→ Your objective
Output each record below exactly as it stands, leaving out the pictures.

(Plain-text document sources)

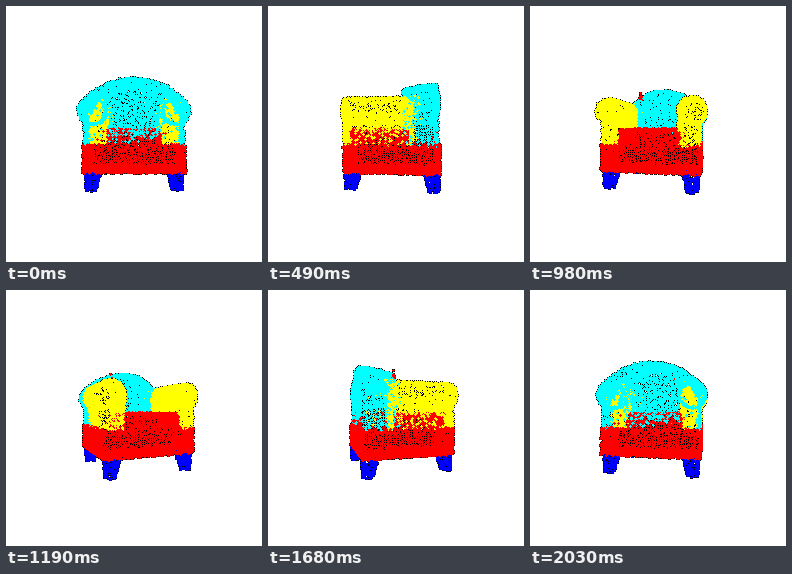
Animation, 256 px wide and 256 px high, one loop 2100 ms. Source, as a matplotlib script:

```python
import numpy as np
import matplotlib.pyplot as plt
from matplotlib.animation import FuncAnimation

SIZE, FRAMES, STEP = 256, 30, 70
CX, CY, DIST = 127.5, 121, 220
DEEP, WIDE, FLOOR = 39.5, 42, -37.5
RIM_DROP = 40
CYAN, YELLOW, RED, BLUE, BLACK = range(5)
PALETTE = np.array([[0, 255, 255], [255, 255, 0], [255, 0, 0],
                    [0, 0, 255], [0, 0, 0]], np.uint8)

rng = np.random.default_rng(4)
cloud = []


def spread(area, density):
    """Evenly scattered pairs in the unit square."""
    n = max(int(area * density), 4)
    k = np.arange(n)
    jitter = rng.normal(0, 0.3 / np.sqrt(n), (2, n))
    u = (k * 0.754878 + rng.random() + jitter[0]) % 1
    v = (k * 0.569840 + rng.random() + jitter[1]) % 1
    return u, v


def add(x, y, z, color):
    x, y, z, color = np.broadcast_arrays(x, y, z, color)
    pts = np.stack([x, y, z], 1) + rng.normal(0, 0.3, (x.size, 3))
    cloud.append(np.column_stack([pts, color]))


def lerp(a, b, t):
    return a + (b - a) * t


def arm_color(z):
    """Yellow in front, dissolving into cyan towards the back."""
    return np.where(rng.random(z.size) < (28 - z) / 20, YELLOW, CYAN)


def panel(xs, ys, zs, color, density):
    """Flat axis-aligned rectangle; one of the ranges has zero length."""
    spans = [abs(b - a) for a, b in (xs, ys, zs)]
    flat = spans.index(0)
    sides = [s for i, s in enumerate(spans) if i != flat]
    uv = list(spread(sides[0] * sides[1], density))
    uv.insert(flat, np.zeros_like(uv[0]))
    x, y, z = (lerp(a, b, t) for (a, b), t in zip((xs, ys, zs), uv))
    add(x, y, z, color(z) if callable(color) else color)


def arch(x):
    return 14 + 27 * np.clip(1 - (x / 46.5) ** 2, 0, 1) ** 0.7


def back():
    # rear shell
    u, v = spread(93 * 56, 0.14)
    x, y = lerp(-46.5, 46.5, u), lerp(-15, 41, v)
    wide = 41.5 + 5 * np.clip((y - 3) / 11, 0, 1)
    keep = (y <= arch(x)) & (abs(x) < wide)
    over_arm = (abs(x) > 22) & (abs(x) < 41) & (y < 24)
    keep &= ~over_arm | (rng.random(x.size) < 0.3)
    x, y = x[keep], y[keep]
    fade = np.clip(-y / 15, 0, 1) * (abs(x) < 32)
    add(x, y, 38, np.where(rng.random(x.size) < fade, RED, CYAN))

    # rolled top
    u, v = spread(125 * 31, 0.27)
    phi = (u - 0.5) * np.pi
    x = 46.5 * np.sin(phi) * (0.7 + 0.3 * v)
    y = 14 + 27 * np.cos(phi) ** 1.4 - 4 * (1 - v) ** 2
    z = lerp(8, 39, v)
    add(x, y, z, np.where((abs(x) > 28) & (z < 20), YELLOW, CYAN))

    # inner face
    u, v = spread(54 * 38, 0.33)
    x = lerp(-27, 27, u)
    y = lerp(-12, arch(x / 0.75) - 5, v)
    add(x, y, 10, np.where(rng.random(x.size) < -y / 12, RED, CYAN))
    add(rng.normal(20, 1.3, 12), rng.normal(31.5, 1.5, 12), 9, RED)


def cap(side, z, density):
    u, v = spread(415, density)
    r, a = 11 * np.sqrt(u), 2 * np.pi * v
    add(side * 35.5 + r * np.cos(a), 14 + r * np.sin(a), z, YELLOW)
    panel((side * 26, side * 41), (-15, 6), (z, z), YELLOW, density)


def arm(side):
    u, v = spread(70 * 78, 0.18)
    a, z = 2 * np.pi * u, lerp(-DEEP, 38, v)
    add(side * 35.5 + 11 * np.cos(a), 14 + 11 * np.sin(a), z, arm_color(z))
    outer = (side * 41.5, side * 41.5)
    panel(outer, (-15, 5), (-DEEP, 38), arm_color, 0.09)
    panel(outer, (-15, 20), (20, 38), CYAN, 0.14)
    panel((side * 25, side * 25), (-3, 14), (-DEEP, 14), YELLOW, 0.3)
    cap(side, -DEEP, 0.4)
    cap(side, 16, 0.45)


def seat():
    # side walls are thinner around the middle
    for low, high, density in ((FLOOR, -27, 0.45), (-27, -19, 0.22),
                               (-19, -14, 0.45)):
        for s in (-1, 1):
            panel((-WIDE, WIDE), (low, high), (s * DEEP, s * DEEP),
                  RED, density)
            panel((s * WIDE, s * WIDE), (low, high), (-DEEP, DEEP),
                  RED, density)
    panel((-WIDE, WIDE), (FLOOR, FLOOR), (-DEEP, DEEP), RED, 0.2)
    # cushion
    for s in (-1, 1):
        panel((s * 25, s * 25), (-15, -2), (-DEEP, 14), RED, 0.45)
    panel((-25, 25), (-15, -2), (-DEEP, -DEEP), RED, 0.5)
    panel((-25, 25), (-2, -2), (-DEEP, 12), RED, 0.35)


def leg(sx, sz):
    u, v = spread(34 * 15, 0.27)
    a, r, mid = 2 * np.pi * u, lerp(6.5, 4.2, v), lerp(34.5, 36, v)
    add(sx * (mid + r * np.cos(a)), lerp(FLOOR, -52.5, v),
        sz * (mid - 1 + r * np.sin(a)), BLUE)


back()
seat()
for s in (-1, 1):
    arm(s)
    leg(s, -1)
    leg(s, 1)

X, Y, Z, C = np.concatenate(cloud).T
C = C.astype(int)
# each dot is a coloured cross whose dark corners lie further back
BALL = [(dx, dy, dx * dy != 0) for dx in (-1, 0, 1) for dy in (-1, 0, 1)]


def render(i):
    a = 2 * np.pi * i / FRAMES
    x = X * np.cos(a) + Z * np.sin(a)
    depth = Z * np.cos(a) - X * np.sin(a)
    scale = DIST / (DIST - depth)
    col = np.rint(CX + x * scale).astype(int)
    row = np.rint(CY - Y * scale).astype(int)

    cols = np.concatenate([col + dx for dx, _, _ in BALL])
    rows = np.concatenate([row + dy for _, dy, _ in BALL])
    near = np.concatenate([depth - RIM_DROP * rim for _, _, rim in BALL])
    tint = np.concatenate([np.full_like(C, BLACK) if rim else C
                           for _, _, rim in BALL])
    # the nearest spot wins each pixel
    order = np.argsort(near, kind="stable")
    img = np.full((SIZE, SIZE, 3), 255, np.uint8)
    img[rows[order], cols[order]] = PALETTE[tint[order]]
    return img


fig = plt.figure(figsize=(2.56, 2.56), dpi=100, facecolor="white")
ax = fig.add_axes([0, 0, 1, 1])
ax.axis("off")
view = ax.imshow(render(0), interpolation="nearest", aspect="auto")


def update(i):
    view.set_data(render(i))
    return [view]


anim = FuncAnimation(fig, update, frames=FRAMES, interval=STEP,
                     repeat=True, repeat_delay=0, blit=False)
plt.show()
```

→ Final answer
Animation, 256 px wide and 256 px high, one loop 2100 ms. Source, as a matplotlib script:

```python
import numpy as np
import matplotlib.pyplot as plt
from matplotlib.animation import FuncAnimation

SIZE, FRAMES, STEP = 256, 30, 70
CX, CY, DIST = 127.5, 121, 220
DEEP, WIDE, FLOOR = 39.5, 42, -37.5
RIM_DROP = 40
CYAN, YELLOW, RED, BLUE, BLACK = range(5)
PALETTE = np.array([[0, 255, 255], [255, 255, 0], [255, 0, 0],
                    [0, 0, 255], [0, 0, 0]], np.uint8)

rng = np.random.default_rng(4)
cloud = []


def spread(area, density):
    """Evenly scattered pairs in the unit square."""
    n = max(int(area * density), 4)
    k = np.arange(n)
    jitter = rng.normal(0, 0.3 / np.sqrt(n), (2, n))
    u = (k * 0.754878 + rng.random() + jitter[0]) % 1
    v = (k * 0.569840 + rng.random() + jitter[1]) % 1
    return u, v


def add(x, y, z, color):
    x, y, z, color = np.broadcast_arrays(x, y, z, color)
    pts = np.stack([x, y, z], 1) + rng.normal(0, 0.3, (x.size, 3))
    cloud.append(np.column_stack([pts, color]))


def lerp(a, b, t):
    return a + (b - a) * t


def arm_color(z):
    """Yellow in front, dissolving into cyan towards the back."""
    return np.where(rng.random(z.size) < (28 - z) / 20, YELLOW, CYAN)


def panel(xs, ys, zs, color, density):
    """Flat axis-aligned rectangle; one of the ranges has zero length."""
    spans = [abs(b - a) for a, b in (xs, ys, zs)]
    flat = spans.index(0)
    sides = [s for i, s in enumerate(spans) if i != flat]
    uv = list(spread(sides[0] * sides[1], density))
    uv.insert(flat, np.zeros_like(uv[0]))
    x, y, z = (lerp(a, b, t) for (a, b), t in zip((xs, ys, zs), uv))
    add(x, y, z, color(z) if callable(color) else color)


def arch(x):
    return 14 + 27 * np.clip(1 - (x / 46.5) ** 2, 0, 1) ** 0.7


def back():
    # rear shell
    u, v = spread(93 * 56, 0.14)
    x, y = lerp(-46.5, 46.5, u), lerp(-15, 41, v)
    wide = 41.5 + 5 * np.clip((y - 3) / 11, 0, 1)
    keep = (y <= arch(x)) & (abs(x) < wide)
    over_arm = (abs(x) > 22) & (abs(x) < 41) & (y < 24)
    keep &= ~over_arm | (rng.random(x.size) < 0.3)
    x, y = x[keep], y[keep]
    fade = np.clip(-y / 15, 0, 1) * (abs(x) < 32)
    add(x, y, 38, np.where(rng.random(x.size) < fade, RED, CYAN))

    # rolled top
    u, v = spread(125 * 31, 0.27)
    phi = (u - 0.5) * np.pi
    x = 46.5 * np.sin(phi) * (0.7 + 0.3 * v)
    y = 14 + 27 * np.cos(phi) ** 1.4 - 4 * (1 - v) ** 2
    z = lerp(8, 39, v)
    add(x, y, z, np.where((abs(x) > 28) & (z < 20), YELLOW, CYAN))

    # inner face
    u, v = spread(54 * 38, 0.33)
    x = lerp(-27, 27, u)
    y = lerp(-12, arch(x / 0.75) - 5, v)
    add(x, y, 10, np.where(rng.random(x.size) < -y / 12, RED, CYAN))
    add(rng.normal(20, 1.3, 12), rng.normal(31.5, 1.5, 12), 9, RED)


def cap(side, z, density):
    u, v = spread(415, density)
    r, a = 11 * np.sqrt(u), 2 * np.pi * v
    add(side * 35.5 + r * np.cos(a), 14 + r * np.sin(a), z, YELLOW)
    panel((side * 26, side * 41), (-15, 6), (z, z), YELLOW, density)


def arm(side):
    u, v = spread(70 * 78, 0.18)
    a, z = 2 * np.pi * u, lerp(-DEEP, 38, v)
    add(side * 35.5 + 11 * np.cos(a), 14 + 11 * np.sin(a), z, arm_color(z))
    outer = (side * 41.5, side * 41.5)
    panel(outer, (-15, 5), (-DEEP, 38), arm_color, 0.09)
    panel(outer, (-15, 20), (20, 38), CYAN, 0.14)
    panel((side * 25, side * 25), (-3, 14), (-DEEP, 14), YELLOW, 0.3)
    cap(side, -DEEP, 0.4)
    cap(side, 16, 0.45)


def seat():
    # side walls are thinner around the middle
    for low, high, density in ((FLOOR, -27, 0.45), (-27, -19, 0.22),
                               (-19, -14, 0.45)):
        for s in (-1, 1):
            panel((-WIDE, WIDE), (low, high), (s * DEEP, s * DEEP),
                  RED, density)
            panel((s * WIDE, s * WIDE), (low, high), (-DEEP, DEEP),
                  RED, density)
    panel((-WIDE, WIDE), (FLOOR, FLOOR), (-DEEP, DEEP), RED, 0.2)
    # cushion
    for s in (-1, 1):
        panel((s * 25, s * 25), (-15, -2), (-DEEP, 14), RED, 0.45)
    panel((-25, 25), (-15, -2), (-DEEP, -DEEP), RED, 0.5)
    panel((-25, 25), (-2, -2), (-DEEP, 12), RED, 0.35)


def leg(sx, sz):
    u, v = spread(34 * 15, 0.27)
    a, r, mid = 2 * np.pi * u, lerp(6.5, 4.2, v), lerp(34.5, 36, v)
    add(sx * (mid + r * np.cos(a)), lerp(FLOOR, -52.5, v),
        sz * (mid - 1 + r * np.sin(a)), BLUE)


back()
seat()
for s in (-1, 1):
    arm(s)
    leg(s, -1)
    leg(s, 1)

X, Y, Z, C = np.concatenate(cloud).T
C = C.astype(int)
# each dot is a coloured cross whose dark corners lie further back
BALL = [(dx, dy, dx * dy != 0) for dx in (-1, 0, 1) for dy in (-1, 0, 1)]


def render(i):
    a = 2 * np.pi * i / FRAMES
    x = X * np.cos(a) + Z * np.sin(a)
    depth = Z * np.cos(a) - X * np.sin(a)
    scale = DIST / (DIST - depth)
    col = np.rint(CX + x * scale).astype(int)
    row = np.rint(CY - Y * scale).astype(int)

    cols = np.concatenate([col + dx for dx, _, _ in BALL])
    rows = np.concatenate([row + dy for _, dy, _ in BALL])
    near = np.concatenate([depth - RIM_DROP * rim for _, _, rim in BALL])
    tint = np.concatenate([np.full_like(C, BLACK) if rim else C
                           for _, _, rim in BALL])
    # the nearest spot wins each pixel
    order = np.argsort(near, kind="stable")
    img = np.full((SIZE, SIZE, 3), 255, np.uint8)
    img[rows[order], cols[order]] = PALETTE[tint[order]]
    return img


fig = plt.figure(figsize=(2.56, 2.56), dpi=100, facecolor="white")
ax = fig.add_axes([0, 0, 1, 1])
ax.axis("off")
view = ax.imshow(render(0), interpolation="nearest", aspect="auto")


def update(i):
    view.set_data(render(i))
    return [view]


anim = FuncAnimation(fig, update, frames=FRAMES, interval=STEP,
                     repeat=True, repeat_delay=0, blit=False)
plt.show()
```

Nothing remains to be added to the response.